**Records drawn from a dataset**
□ □ □ □ □ □ □

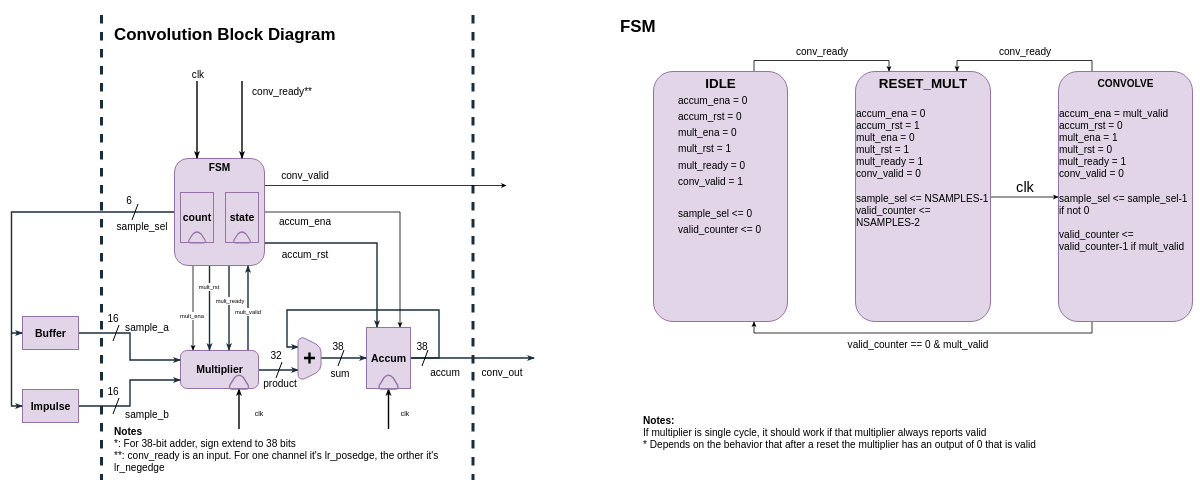
<!DOCTYPE html>
<html lang="en">
<head>
<meta charset="utf-8">
<title>Convolution Block Diagram</title>
<style>
:root{--node:#e1d5e7;--edge:#9673a6;--wire:#182e3e;--ink:#000;--paper:#fff}
*{box-sizing:border-box;margin:0;padding:0}
html,body{width:1200px;height:488px;overflow:hidden;background:var(--paper)}
body{position:relative;color:var(--ink);font:10.1px/12.1px "Liberation Sans",Arial,sans-serif}
h1,h2{position:absolute;font-size:16.9px;line-height:20px;white-space:nowrap}
.block-title{left:114px;top:25px}
.fsm-title{left:620px;top:17px}
.node{position:absolute;left:var(--x);top:var(--y);width:var(--w);height:var(--h);background:var(--node);border:1px solid var(--edge);display:flex;align-items:center;justify-content:center;font-weight:700;font-size:10.5px}
.fsm{border-radius:14px;align-items:flex-start;padding-top:3px;font-size:10.1px}
.multiplier{border-radius:7px}
.state{border-radius:20px;display:block;font-weight:400;font-size:10.1px}
.state h3{position:absolute;left:0;right:0;top:4px;text-align:center;font-size:13.4px;line-height:16px}
.state .small{font-size:10.1px}
.state p{position:absolute;left:0;top:36px;white-space:nowrap}
.idle p{left:24px;top:21px;line-height:16.15px}
.wires{position:absolute;left:0;top:0}
.wires path,.wires line{fill:none}
.thick{stroke:var(--wire);stroke-width:1.4}
.thin{stroke:var(--ink);stroke-width:.8}
.clock{stroke:var(--ink);stroke-width:1.4}
.slash{stroke:var(--ink);stroke-width:1}
.boundary{stroke:var(--wire);stroke-width:3;stroke-dasharray:8.5 8.5}
.label{position:absolute;left:var(--x);top:var(--y);transform:translate(-50%,-50%);white-space:nowrap}
.tiny{font-size:5.8px;line-height:8px;background:var(--paper)}
.pin{font-size:6.8px;line-height:8px}
.big{font-size:14.6px;line-height:16px}
.notes{position:absolute;white-space:nowrap}
.block-notes{left:114px;top:426px}
.fsm-notes{left:643px;top:415px}
</style>
</head>
<body>
<h1 class="block-title">Convolution Block Diagram</h1>
<h2 class="fsm-title">FSM</h2>

<section aria-label="Block nodes">
<div class="node fsm" style="--x:174px;--y:158px;--w:91px;--h:108px">FSM</div>
<div class="node" style="--x:180px;--y:192px;--w:34px;--h:51px">count</div>
<div class="node" style="--x:225px;--y:192px;--w:34px;--h:51px">state</div>
<div class="node" style="--x:22px;--y:316px;--w:57px;--h:34px">Buffer</div>
<div class="node" style="--x:22px;--y:389px;--w:57px;--h:34px">Impulse</div>
<div class="node multiplier" style="--x:180px;--y:350px;--w:79px;--h:39px">Multiplier</div>
<div class="node" style="--x:366px;--y:327px;--w:45px;--h:62px">Accum</div>
</section>

<section aria-label="State nodes">
<div class="node state idle" style="--x:653px;--y:71px;--w:135px;--h:251px">
<h3>IDLE</h3>
<p>accum_ena = 0<br>accum_rst = 0<br>mult_ena = 0<br>mult_rst = 1<br>mult_ready = 0<br>conv_valid = 1<br><br>sample_sel &lt;= 0<br>valid_counter &lt;= 0</p>
</div>
<div class="node state" style="--x:855px;--y:71px;--w:136px;--h:251px">
<h3>RESET_MULT</h3>
<p>accum_ena = 0<br>accum_rst = 1<br>mult_ena = 0<br>mult_rst = 1<br>mult_ready = 1<br>conv_valid = 0<br><br>sample_sel &lt;= NSAMPLES-1<br>valid_counter &lt;=<br>NSAMPLES-2</p>
</div>
<div class="node state" style="--x:1058px;--y:71px;--w:135px;--h:251px">
<h3 class="small">CONVOLVE</h3>
<p>accum_ena = mult_valid<br>accum_rst = 0<br>mult_ena = 1<br>mult_rst = 0<br>mult_ready = 1<br>conv_valid = 0<br><br>sample_sel &lt;= sample_sel-1<br>if not 0<br><br>valid_counter &lt;=<br>valid_counter-1 if mult_valid</p>
</div>
</section>

<svg class="wires" width="1200" height="488" viewBox="0 0 1200 488" aria-hidden="true">
<defs>
<marker id="head-thick" markerUnits="userSpaceOnUse" markerWidth="8" markerHeight="8" refX="7" refY="4" orient="auto"><path d="M0 1 8 4 0 7 2 4z" style="fill:var(--wire)"/></marker>
<marker id="head-clock" markerUnits="userSpaceOnUse" markerWidth="8" markerHeight="8" refX="7" refY="4" orient="auto"><path d="M0 1 8 4 0 7 2 4z" style="fill:var(--ink)"/></marker>
<marker id="head-thin" markerUnits="userSpaceOnUse" markerWidth="6" markerHeight="6" refX="5" refY="3" orient="auto"><path d="M0 .5 5.5 3 0 5.5 1.3 3z" style="fill:var(--ink)"/></marker>
<path id="clock-mark" d="M-4-9Q0-13 4-9L8-3Q9 0 6 0H-6Q-9 0-8-3z" stroke="#9673a6" stroke-width="1.2"/>
<line id="bus-slash" class="slash" x1="-3" y1="8" x2="3" y2="-8"/>
</defs>

<line class="boundary" x1="101.5" y1="15" x2="101.5" y2="480"/>
<line class="boundary" x1="473" y1="15" x2="473" y2="480"/>

<g class="thick" marker-end="url(#head-thick)">
<path marker-end="url(#head-thick)" d="M174 212H11.5V333H22"/>
<path marker-end="url(#head-thick)" d="M11.5 333V406H22"/>
<path marker-end="url(#head-thick)" d="M79 333H130V360H180"/>
<path marker-end="url(#head-thick)" d="M79 406H130V380H180"/>
<path marker-end="url(#head-thick)" d="M265 243H377V327"/>
<path marker-end="url(#head-thick)" d="M209.5 266V350"/>
<path marker-end="url(#head-thick)" d="M229 266V350"/>
<path marker-end="url(#head-thick)" d="M248 350V266"/>
<path marker-end="url(#head-thick)" d="M259 370H298"/>
<path marker-end="url(#head-thick)" d="M321 358H366"/>
<path marker-end="url(#head-thick)" d="M411 358H439V310H287V347H298"/>
<path marker-end="url(#head-thick)" d="M411 358H534"/>
</g>

<g class="clock">
<path marker-end="url(#head-clock)" d="M197 81V158"/>
<path marker-end="url(#head-clock)" d="M242 81V158"/>
<path marker-end="url(#head-clock)" d="M239 429V389"/>
<path marker-end="url(#head-clock)" d="M388.5 429V389"/>
</g>

<g class="thin">
<path marker-end="url(#head-thin)" d="M265 185.5H506"/>
<path marker-end="url(#head-thin)" d="M265 212H400V327"/>
<path marker-end="url(#head-thin)" d="M193 266V350"/>
<path marker-end="url(#head-thin)" d="M754 71V60.5H889V71"/>
<path marker-end="url(#head-thin)" d="M1092 71V60.5H957V71"/>
<path marker-end="url(#head-thin)" d="M991 197H1058"/>
<path marker-end="url(#head-thin)" d="M1092 322V333H754V322"/>
</g>

<path d="M298 343Q298 337 304 338L316 344Q321 347 321 352V365Q321 370 316 373L304 379Q298 380 298 374z" style="fill:var(--node);stroke:var(--edge)"/>
<path d="M304 358H315M309.5 352.5V363.5" stroke="#000" stroke-width="2.4"/>

<use href="#bus-slash" x="135" y="212"/>
<use href="#bus-slash" x="116" y="333"/>
<use href="#bus-slash" x="116" y="406"/>
<use href="#bus-slash" x="279" y="370"/>
<use href="#bus-slash" x="341" y="358"/>
<use href="#bus-slash" x="425" y="358"/>

<use href="#clock-mark" x="197" y="243"/>
<use href="#clock-mark" x="242" y="243"/>
<use href="#clock-mark" transform="translate(239 389) scale(1.15 1.25)"/>
<use href="#clock-mark" transform="translate(388.5 389) scale(1.15 1.25)"/>
</svg>

<section aria-label="Signal labels">
<span class="label" style="--x:198px;--y:75px">clk</span>
<span class="label" style="--x:282px;--y:92px">conv_ready**</span>
<span class="label" style="--x:305px;--y:176px">conv_valid</span>
<span class="label" style="--x:305px;--y:222px">accum_ena</span>
<span class="label" style="--x:305px;--y:255px">accum_rst</span>
<span class="label" style="--x:129px;--y:201px">6</span>
<span class="label" style="--x:142px;--y:227px">sample_sel</span>
<span class="label" style="--x:113px;--y:319px">16</span>
<span class="label" style="--x:147px;--y:328px">sample_a</span>
<span class="label" style="--x:113px;--y:392px">16</span>
<span class="label" style="--x:147px;--y:415px">sample_b</span>
<span class="label" style="--x:276px;--y:356px">32</span>
<span class="label" style="--x:280px;--y:384px">product</span>
<span class="label" style="--x:338px;--y:347px">38</span>
<span class="label" style="--x:340px;--y:374px">sum</span>
<span class="label" style="--x:422px;--y:347px">38</span>
<span class="label" style="--x:445px;--y:373px">accum</span>
<span class="label" style="--x:502px;--y:373px">conv_out</span>
<span class="label tiny" style="--x:192px;--y:316px">mult_ena</span>
<span class="label tiny" style="--x:209px;--y:287px">mult_rst</span>
<span class="label tiny" style="--x:230px;--y:301px">mult_ready</span>
<span class="label tiny" style="--x:248px;--y:312px">mult_valid</span>
<span class="label pin" style="--x:259px;--y:414px">clk</span>
<span class="label pin" style="--x:405px;--y:414px">clk</span>
<span class="label" style="--x:822px;--y:52px">conv_ready</span>
<span class="label" style="--x:1025px;--y:52px">conv_ready</span>
<span class="label big" style="--x:1025px;--y:187px">clk</span>
<span class="label" style="--x:918px;--y:345px">valid_counter == 0 &amp; mult_valid</span>
</section>

<aside class="notes block-notes"><b>Notes</b><br>*: For 38-bit adder, sign extend to 38 bits<br>**: conv_ready is an input. For one channel it's lr_posedge, the orther it's<br>lr_negedge</aside>
<aside class="notes fsm-notes"><b>Notes:</b><br>If multiplier is single cycle, it should work if that multiplier always reports valid<br>* Depends on the behavior that after a reset the multiplier has an output of 0 that is valid</aside>
</body>
</html>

□ □ □ □ □ □ □

**EXERCISE**
How many of the lines in the records above include the word "title"? State that number alone.

**ANSWER SECTION**
5